Instead of the RAM-crunching multi-dimensional, high tech video games that used to consume my weekends, I often have spent them honing my skill as a chess player. Chess looks boring and annoying, and to most, it is. It is outdated, oversimplified, and completely devoid of color. But within the 64 black and white tiles, there is an element of freedom that has never been present in any other game devised by man. From the first move, there are literally hundreds of options, thousands of openings and an infinite amount of games. When stripped of colors, details, and technology, the game becomes the closest thing to a battle of minds on earth.
Each player, through the way that they navigate the board in the effort of achieving the mate, forms their own personality. Though the greats are best known for their personalities, each developed chess player has their own flairs and tendencies. Blackburne was like Picasso with mating sequences, Carlsen is notorious for his calm positioning and patience of a man at least three times his age.
Past a certain threshold of understanding the rules and working to understand the rules and subtleties of the game, the game begins to show off your style. Are you passive or are you aggressive? Are you strong positionally, or tactically?
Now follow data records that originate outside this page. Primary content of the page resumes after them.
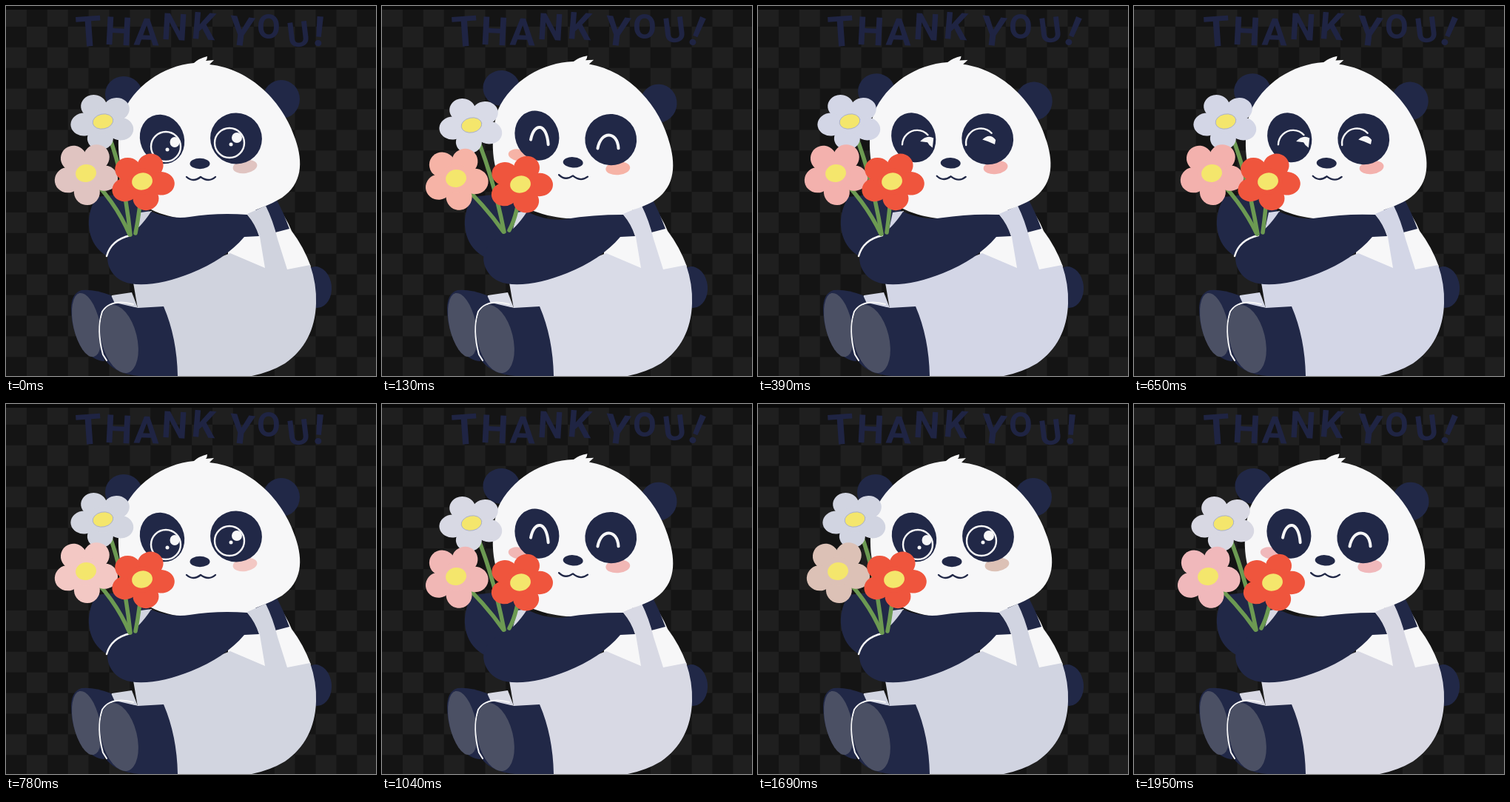
These frames come from a looping animation (500 by 500 pixels, 2080 ms). An HTML page with a canvas:

```html
<!DOCTYPE html>
<html lang="en">
<head>
<meta charset="utf-8">
<title>Thank you panda</title>
<style>
html, body { margin: 0; width: 100%; height: 100%; overflow: hidden; background: #141414; }
canvas { display: block; width: 100vw; height: 100vh; }
</style>
</head>
<body>
<canvas id="stage" width="500" height="500"></canvas>
<script>
const ctx = document.getElementById('stage').getContext('2d');
const LOOP = 2080;
const NAVY = '#212847', WHITE = '#f7f7f8', SOLE = '#4b5064';
const GREEN = '#6c9a52', YELLOW = '#f4e66c', RED = '#ef553d';

const POSES = {
  open: { tilt: 0, white: [131, 156], pink: [108, 226], red: [184, 237], grip: [167, 309], spin: 0 },
  half: { tilt: 1.7, white: [124, 156], pink: [105, 226], red: [181, 237], grip: [166, 308], spin: 0 },
  shut: { tilt: 3.7, white: [121, 161], pink: [100, 233], red: [187, 241], grip: [164, 305], spin: -6 }
};

// Start time, pose, blush colour, suit colour
const STEPS = [
  [0, 'open', '#e0c4c1', '#d0d3de'],
  [130, 'shut', '#f6b3a6', '#d9dbe7'],
  [390, 'half', '#f3b1ad', '#d3d6e6'],
  [780, 'open', '#f3c8c4', '#d2d5e0'],
  [1040, 'shut', '#f1b7b5', '#d8d9e4'],
  [1300, 'half', '#ecb1a7', '#dadae5'],
  [1690, 'open', '#dcc1b6', '#d1d4e1'],
  [1950, 'shut', '#f0b8bb', '#d8d8e3']
];

// Letter, centre x, centre y, size, angle
const LETTERS = [
  ['T', 112, 34, 57, -0.07], ['H', 152, 34, 53, 0.05], ['A', 190, 35, 51, 0.03],
  ['N', 228, 28, 50, 0.06], ['K', 267, 27, 51, 0.08], ['Y', 318, 34, 55, 0.12],
  ['O', 355, 28, 46, 0], ['U', 395, 38, 47, -0.12], ['!', 423, 34, 56, 0.08]
];

function fill(d, color) {
  ctx.fillStyle = color;
  ctx.fill(new Path2D(d));
}

function line(d, color, width) {
  ctx.strokeStyle = color;
  ctx.lineWidth = width;
  ctx.stroke(new Path2D(d));
}

function oval(x, y, rx, ry, color, angle = 0) {
  ctx.beginPath();
  ctx.ellipse(x, y, rx, ry, angle, 0, Math.PI * 2);
  ctx.fillStyle = color;
  ctx.fill();
}

function ring(x, y, r, from = 0, to = Math.PI * 2) {
  ctx.beginPath();
  ctx.arc(x, y, r, from, to);
  ctx.strokeStyle = WHITE;
  ctx.lineWidth = 2.4;
  ctx.stroke();
}

function drawBackdrop() {
  const cell = 27.9;
  ctx.fillStyle = '#141414';
  ctx.fillRect(0, 0, 500, 500);
  ctx.fillStyle = '#1f1f1f';
  for (let row = 0; row < 18; row++) {
    for (let col = row % 2; col < 18; col += 2) ctx.fillRect(col * cell, row * cell, cell, cell);
  }
  ctx.fillStyle = '#090909';
  ctx.fillRect(0, 0, 500, 5);
}

function drawGreeting(name) {
  const moved = name !== 'open';
  ctx.fillStyle = '#1f2443';
  ctx.textAlign = 'center';
  for (const [ch, x, y, size, angle] of LETTERS) {
    const lean = moved && ch === '!' ? 0.32 : 0;
    const lift = moved && ch === 'U' ? -6 : 0;
    ctx.save();
    ctx.translate(x + (lean ? 3 : 0), y + lift);
    ctx.rotate(angle + lean);
    ctx.font = `700 ${size}px Roboto, sans-serif`;
    ctx.fillText(ch, 0, size * 0.355);
    ctx.restore();
  }
}

// The head leans about its middle and drifts up a little as it goes.
function tiltHead(tilt) {
  ctx.translate(263 - tilt * 0.2, 165 - tilt * 0.4);
  ctx.rotate(tilt * Math.PI / 180);
  ctx.translate(-263, -165);
}

function drawBody(suit) {
  oval(419, 380, 21, 28, NAVY, -0.1);
  // Shirt, shoulder and suit
  fill('M300 270 L362 264 Q378 284 386 304 Q402 325 412 352 L380 366 L300 362 Z', WHITE);
  fill('M335 272 L366 262 Q376 281 383 301 L360 307 Z', NAVY);
  fill('M172 374 L250 355 L303 334 L350 354 L343 312 Q337 295 326 281 L351 270 Q361 290 367 315 L380 356 L411 350 Q420 376 419 402 C418 438 403 465 377 483 Q357 495 332 500 L228 500 L205 410 L178 409 Z', suit);
  // Far arm
  fill('M122 258 Q107 284 114 309 Q120 330 140 340 L200 320 L192 268 L150 255 Z', NAVY);
}

function drawLegs(suit) {
  fill('M143 391 L170 387 L178 408 L138 402 Z', suit);
  fill('M102 384 Q118 382 142 391 L148 404 L133 480 Q120 480 104 464 Q88 440 88 407 Q89 388 102 384 Z', NAVY);
  oval(109, 431, 18, 44, SOLE, -0.22);
  fill('M148 401 L178 408 L213 406 Q231 448 232 500 L180 500 Q150 498 135 480 Q122 450 127 422 Q131 403 148 401 Z', NAVY);
  line('M172 403 Q142 395 130 413 Q122 438 131 471 L136 479', WHITE, 2);
  oval(153, 450, 24, 47, SOLE, -0.24);
}

function drawEyes(name) {
  const patch = new Path2D();
  patch.ellipse(211, 180, 29.5, 34, -0.4, 0, Math.PI * 2);
  patch.ellipse(311, 179, 35, 34.5, 0.4, 0, Math.PI * 2);
  ctx.fillStyle = NAVY;
  ctx.fill(patch);
  ctx.save();
  ctx.clip(patch);
  if (name === 'open') {
    ring(216, 190, 20);
    ring(302, 185, 20);
    oval(228, 184, 6.5, 7, WHITE);
    oval(218, 194, 2.5, 2.5, WHITE);
    oval(312, 178, 7, 7, WHITE);
    oval(304, 187, 2.5, 2.5, WHITE);
  } else if (name === 'half') {
    ring(216, 190, 20, Math.PI, Math.PI * 1.75);
    ring(302, 185, 20, Math.PI * 0.95, Math.PI * 1.75);
    fill('M220 185 Q229 175 238 180 L237 193 Q232 190 230 186 Z', WHITE);
    fill('M304 180 Q314 170 322 180 L321 186 Q312 182 304 180 Z', WHITE);
  } else {
    line('M203 186 C206 162 223 162 227 191', WHITE, 4);
    line('M294 192 C297 167 319 167 322 190', WHITE, 4);
  }
  ctx.restore();
}

function drawHead(name, pose, blush) {
  ctx.save();
  tiltHead(pose.tilt);
  oval(159, 119, 25, 24, NAVY);
  oval(372, 126, 25, 26, NAVY);
  fill('M254 77 Q260 71 272 68 Q272 72 270 74 L281 73 L275 79 C331 85 375 130 391 180 C402 212 400 240 373 259 C340 279 300 287 258 289 C222 288 188 277 172 255 C153 230 147 188 156 149 C172 108 212 81 254 77 Z', WHITE);
  if (name === 'shut') oval(188, 208, 14, 8, blush, 0.1);
  oval(323, 217, 16.5, 9, blush, -0.15);
  drawEyes(name);
  oval(262, 213, 13.5, 7.2, NAVY);
  line('M244 231 Q253 239 263 231 Q274 239 283 231', NAVY, 2.3);
  ctx.restore();
}

function drawStem([x, y], [cx, cy], [gx, gy]) {
  line(`M${x} ${y} Q${cx} ${cy} ${gx} ${gy}`, GREEN, 5.5);
}

function drawFlower([x, y], color, start, squash, heart) {
  ctx.save();
  ctx.translate(x, y);
  ctx.scale(1, squash);
  for (let i = 0; i < 5; i++) {
    const a = (start + i * 72) * Math.PI / 180;
    oval(26 * Math.cos(a), 26 * Math.sin(a), 18, 17.5, color, a);
  }
  oval(0, 0, 20, 20, color);
  ctx.restore();
  oval(x, y, 14, heart, YELLOW, -0.2);
}

function drawBouquet(pose, blush, suit) {
  const { white, pink, red, grip, spin } = pose;
  drawStem(white, [white[0] + 27, white[1] + 59], [grip[0] + 1, grip[1]]);
  drawStem(pink, [pink[0] + 39, pink[1] + 36], grip);
  drawStem(red, [red[0] - 3, red[1] + 40], [grip[0] + 8, grip[1] - 2]);
  drawFlower(white, suit, -118, 0.88, 10);
  ctx.beginPath();
  ctx.ellipse(white[0], white[1], 14, 10, -0.2, 0, Math.PI * 2);
  ctx.strokeStyle = '#a9b0cf';
  ctx.lineWidth = 1;
  ctx.stroke();
  drawFlower(pink, blush, -129 + spin, 0.98, 12);
  drawFlower(red, RED, -65 + spin, 0.9, 11.5);
}

function drawNearArm(name, tilt) {
  const dip = tilt * 0.8;
  fill(`M165 310 Q180 302 196 278 Q225 ${289 + dip} 248 ${285 + dip} Q285 ${279 + dip} 326 282 Q337 295 342 311 L322 312 C304 333 280 349 250 361 C216 375 178 381 158 372 C139 363 134 343 139 332 Q146 316 165 310 Z`, NAVY);
  if (name !== 'shut') line('M136 338 Q142 316 168 310', WHITE, 2.4);
}

function draw(time) {
  const [, name, blush, suit] = STEPS.filter(s => s[0] <= time).pop();
  const pose = POSES[name];
  drawBackdrop();
  drawGreeting(name);
  drawBody(suit);
  drawLegs(suit);
  drawHead(name, pose, blush);
  fill('M182 279 L197 277 L192 302 L176 307 Z', suit);
  drawNearArm(name, pose.tilt);
  drawBouquet(pose, blush, suit);
}

ctx.lineCap = 'round';
ctx.lineJoin = 'round';
const began = performance.now();
function tick() {
  draw((performance.now() - began) % LOOP);
  requestAnimationFrame(tick);
}
tick();
</script>
</body>
</html>
```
The game will not only teach you the methodology and thinking patterns that world champions follow, but also will teach you quite a bit about yourself.